**** Provided data ****

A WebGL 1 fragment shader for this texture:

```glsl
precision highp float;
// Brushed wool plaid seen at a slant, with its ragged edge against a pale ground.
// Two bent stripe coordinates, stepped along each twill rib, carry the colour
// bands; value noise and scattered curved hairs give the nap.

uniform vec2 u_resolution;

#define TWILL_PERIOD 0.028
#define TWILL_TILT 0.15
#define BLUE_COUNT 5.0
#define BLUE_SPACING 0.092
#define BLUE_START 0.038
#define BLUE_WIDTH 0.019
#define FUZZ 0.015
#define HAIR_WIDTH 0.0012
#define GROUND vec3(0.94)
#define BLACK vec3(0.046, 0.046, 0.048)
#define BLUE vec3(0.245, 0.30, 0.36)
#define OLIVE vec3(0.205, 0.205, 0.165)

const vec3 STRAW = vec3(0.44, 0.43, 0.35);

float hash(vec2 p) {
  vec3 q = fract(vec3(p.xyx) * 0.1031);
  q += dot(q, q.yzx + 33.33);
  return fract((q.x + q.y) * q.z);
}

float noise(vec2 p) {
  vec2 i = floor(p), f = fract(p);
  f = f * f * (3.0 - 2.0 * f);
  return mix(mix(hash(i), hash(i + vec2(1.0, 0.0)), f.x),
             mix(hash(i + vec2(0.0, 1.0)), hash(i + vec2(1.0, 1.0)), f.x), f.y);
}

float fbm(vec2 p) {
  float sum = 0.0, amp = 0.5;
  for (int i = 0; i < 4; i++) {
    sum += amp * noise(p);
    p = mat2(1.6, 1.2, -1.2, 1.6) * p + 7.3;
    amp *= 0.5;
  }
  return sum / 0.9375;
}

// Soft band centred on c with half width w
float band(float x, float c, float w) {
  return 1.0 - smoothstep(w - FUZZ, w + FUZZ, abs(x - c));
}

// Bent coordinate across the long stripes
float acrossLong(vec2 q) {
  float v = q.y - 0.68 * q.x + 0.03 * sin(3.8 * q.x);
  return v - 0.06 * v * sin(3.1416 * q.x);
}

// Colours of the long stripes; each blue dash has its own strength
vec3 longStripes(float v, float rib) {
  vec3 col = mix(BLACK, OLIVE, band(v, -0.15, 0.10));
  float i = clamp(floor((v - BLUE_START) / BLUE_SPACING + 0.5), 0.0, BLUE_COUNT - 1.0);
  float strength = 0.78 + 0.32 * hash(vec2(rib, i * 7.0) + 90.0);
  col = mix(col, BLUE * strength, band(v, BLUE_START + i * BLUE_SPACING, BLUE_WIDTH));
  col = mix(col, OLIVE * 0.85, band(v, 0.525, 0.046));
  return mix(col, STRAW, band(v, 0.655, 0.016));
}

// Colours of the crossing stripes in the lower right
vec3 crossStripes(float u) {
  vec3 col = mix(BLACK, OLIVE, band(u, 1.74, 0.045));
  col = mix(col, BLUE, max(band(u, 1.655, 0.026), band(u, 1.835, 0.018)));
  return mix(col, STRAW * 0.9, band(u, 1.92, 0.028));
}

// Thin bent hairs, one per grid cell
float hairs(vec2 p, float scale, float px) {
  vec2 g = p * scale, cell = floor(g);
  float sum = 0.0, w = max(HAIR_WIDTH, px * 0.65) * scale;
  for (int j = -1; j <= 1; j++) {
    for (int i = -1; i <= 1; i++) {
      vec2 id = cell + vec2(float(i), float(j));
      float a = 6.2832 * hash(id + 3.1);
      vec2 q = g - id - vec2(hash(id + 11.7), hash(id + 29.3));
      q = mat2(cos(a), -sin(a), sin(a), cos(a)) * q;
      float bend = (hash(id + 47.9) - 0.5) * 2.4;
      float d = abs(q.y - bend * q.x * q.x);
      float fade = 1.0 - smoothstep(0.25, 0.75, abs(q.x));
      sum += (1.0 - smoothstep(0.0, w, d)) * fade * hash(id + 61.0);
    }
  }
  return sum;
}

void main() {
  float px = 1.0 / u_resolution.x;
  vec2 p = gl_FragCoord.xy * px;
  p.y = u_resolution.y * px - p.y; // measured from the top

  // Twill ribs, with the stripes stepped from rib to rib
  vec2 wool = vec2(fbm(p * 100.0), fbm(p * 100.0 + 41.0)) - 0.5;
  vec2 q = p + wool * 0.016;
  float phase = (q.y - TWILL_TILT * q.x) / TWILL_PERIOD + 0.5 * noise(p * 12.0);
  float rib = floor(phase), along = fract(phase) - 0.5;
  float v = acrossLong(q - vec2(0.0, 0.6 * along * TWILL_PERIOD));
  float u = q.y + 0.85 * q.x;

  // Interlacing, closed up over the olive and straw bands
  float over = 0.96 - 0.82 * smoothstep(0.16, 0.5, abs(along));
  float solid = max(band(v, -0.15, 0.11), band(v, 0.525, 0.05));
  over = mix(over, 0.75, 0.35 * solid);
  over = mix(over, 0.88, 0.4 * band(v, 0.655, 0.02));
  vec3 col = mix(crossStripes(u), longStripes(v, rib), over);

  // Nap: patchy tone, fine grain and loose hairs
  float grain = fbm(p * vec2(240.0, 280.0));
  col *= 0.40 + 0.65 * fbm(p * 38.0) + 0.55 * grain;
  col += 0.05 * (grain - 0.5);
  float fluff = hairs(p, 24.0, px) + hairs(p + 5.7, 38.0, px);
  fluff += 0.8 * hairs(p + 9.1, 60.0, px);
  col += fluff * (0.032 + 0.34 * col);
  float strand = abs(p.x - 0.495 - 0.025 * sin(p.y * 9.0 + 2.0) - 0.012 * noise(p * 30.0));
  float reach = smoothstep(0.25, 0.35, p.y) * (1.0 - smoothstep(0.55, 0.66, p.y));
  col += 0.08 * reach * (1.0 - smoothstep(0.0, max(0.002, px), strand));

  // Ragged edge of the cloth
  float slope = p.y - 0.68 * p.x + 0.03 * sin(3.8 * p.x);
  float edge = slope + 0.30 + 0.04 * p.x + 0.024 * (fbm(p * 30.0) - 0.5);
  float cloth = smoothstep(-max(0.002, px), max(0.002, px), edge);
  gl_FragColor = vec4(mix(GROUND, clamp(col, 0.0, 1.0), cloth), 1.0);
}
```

****

## Exercise instructions
The records above should be returned exactly.

## Response box
A WebGL 1 fragment shader for this texture:

```glsl
precision highp float;
// Brushed wool plaid seen at a slant, with its ragged edge against a pale ground.
// Two bent stripe coordinates, stepped along each twill rib, carry the colour
// bands; value noise and scattered curved hairs give the nap.

uniform vec2 u_resolution;

#define TWILL_PERIOD 0.028
#define TWILL_TILT 0.15
#define BLUE_COUNT 5.0
#define BLUE_SPACING 0.092
#define BLUE_START 0.038
#define BLUE_WIDTH 0.019
#define FUZZ 0.015
#define HAIR_WIDTH 0.0012
#define GROUND vec3(0.94)
#define BLACK vec3(0.046, 0.046, 0.048)
#define BLUE vec3(0.245, 0.30, 0.36)
#define OLIVE vec3(0.205, 0.205, 0.165)

const vec3 STRAW = vec3(0.44, 0.43, 0.35);

float hash(vec2 p) {
  vec3 q = fract(vec3(p.xyx) * 0.1031);
  q += dot(q, q.yzx + 33.33);
  return fract((q.x + q.y) * q.z);
}

float noise(vec2 p) {
  vec2 i = floor(p), f = fract(p);
  f = f * f * (3.0 - 2.0 * f);
  return mix(mix(hash(i), hash(i + vec2(1.0, 0.0)), f.x),
             mix(hash(i + vec2(0.0, 1.0)), hash(i + vec2(1.0, 1.0)), f.x), f.y);
}

float fbm(vec2 p) {
  float sum = 0.0, amp = 0.5;
  for (int i = 0; i < 4; i++) {
    sum += amp * noise(p);
    p = mat2(1.6, 1.2, -1.2, 1.6) * p + 7.3;
    amp *= 0.5;
  }
  return sum / 0.9375;
}

// Soft band centred on c with half width w
float band(float x, float c, float w) {
  return 1.0 - smoothstep(w - FUZZ, w + FUZZ, abs(x - c));
}

// Bent coordinate across the long stripes
float acrossLong(vec2 q) {
  float v = q.y - 0.68 * q.x + 0.03 * sin(3.8 * q.x);
  return v - 0.06 * v * sin(3.1416 * q.x);
}

// Colours of the long stripes; each blue dash has its own strength
vec3 longStripes(float v, float rib) {
  vec3 col = mix(BLACK, OLIVE, band(v, -0.15, 0.10));
  float i = clamp(floor((v - BLUE_START) / BLUE_SPACING + 0.5), 0.0, BLUE_COUNT - 1.0);
  float strength = 0.78 + 0.32 * hash(vec2(rib, i * 7.0) + 90.0);
  col = mix(col, BLUE * strength, band(v, BLUE_START + i * BLUE_SPACING, BLUE_WIDTH));
  col = mix(col, OLIVE * 0.85, band(v, 0.525, 0.046));
  return mix(col, STRAW, band(v, 0.655, 0.016));
}

// Colours of the crossing stripes in the lower right
vec3 crossStripes(float u) {
  vec3 col = mix(BLACK, OLIVE, band(u, 1.74, 0.045));
  col = mix(col, BLUE, max(band(u, 1.655, 0.026), band(u, 1.835, 0.018)));
  return mix(col, STRAW * 0.9, band(u, 1.92, 0.028));
}

// Thin bent hairs, one per grid cell
float hairs(vec2 p, float scale, float px) {
  vec2 g = p * scale, cell = floor(g);
  float sum = 0.0, w = max(HAIR_WIDTH, px * 0.65) * scale;
  for (int j = -1; j <= 1; j++) {
    for (int i = -1; i <= 1; i++) {
      vec2 id = cell + vec2(float(i), float(j));
      float a = 6.2832 * hash(id + 3.1);
      vec2 q = g - id - vec2(hash(id + 11.7), hash(id + 29.3));
      q = mat2(cos(a), -sin(a), sin(a), cos(a)) * q;
      float bend = (hash(id + 47.9) - 0.5) * 2.4;
      float d = abs(q.y - bend * q.x * q.x);
      float fade = 1.0 - smoothstep(0.25, 0.75, abs(q.x));
      sum += (1.0 - smoothstep(0.0, w, d)) * fade * hash(id + 61.0);
    }
  }
  return sum;
}

void main() {
  float px = 1.0 / u_resolution.x;
  vec2 p = gl_FragCoord.xy * px;
  p.y = u_resolution.y * px - p.y; // measured from the top

  // Twill ribs, with the stripes stepped from rib to rib
  vec2 wool = vec2(fbm(p * 100.0), fbm(p * 100.0 + 41.0)) - 0.5;
  vec2 q = p + wool * 0.016;
  float phase = (q.y - TWILL_TILT * q.x) / TWILL_PERIOD + 0.5 * noise(p * 12.0);
  float rib = floor(phase), along = fract(phase) - 0.5;
  float v = acrossLong(q - vec2(0.0, 0.6 * along * TWILL_PERIOD));
  float u = q.y + 0.85 * q.x;

  // Interlacing, closed up over the olive and straw bands
  float over = 0.96 - 0.82 * smoothstep(0.16, 0.5, abs(along));
  float solid = max(band(v, -0.15, 0.11), band(v, 0.525, 0.05));
  over = mix(over, 0.75, 0.35 * solid);
  over = mix(over, 0.88, 0.4 * band(v, 0.655, 0.02));
  vec3 col = mix(crossStripes(u), longStripes(v, rib), over);

  // Nap: patchy tone, fine grain and loose hairs
  float grain = fbm(p * vec2(240.0, 280.0));
  col *= 0.40 + 0.65 * fbm(p * 38.0) + 0.55 * grain;
  col += 0.05 * (grain - 0.5);
  float fluff = hairs(p, 24.0, px) + hairs(p + 5.7, 38.0, px);
  fluff += 0.8 * hairs(p + 9.1, 60.0, px);
  col += fluff * (0.032 + 0.34 * col);
  float strand = abs(p.x - 0.495 - 0.025 * sin(p.y * 9.0 + 2.0) - 0.012 * noise(p * 30.0));
  float reach = smoothstep(0.25, 0.35, p.y) * (1.0 - smoothstep(0.55, 0.66, p.y));
  col += 0.08 * reach * (1.0 - smoothstep(0.0, max(0.002, px), strand));

  // Ragged edge of the cloth
  float slope = p.y - 0.68 * p.x + 0.03 * sin(3.8 * p.x);
  float edge = slope + 0.30 + 0.04 * p.x + 0.024 * (fbm(p * 30.0) - 0.5);
  float cloth = smoothstep(-max(0.002, px), max(0.002, px), edge);
  gl_FragColor = vec4(mix(GROUND, clamp(col, 0.0, 1.0), cloth), 1.0);
}
```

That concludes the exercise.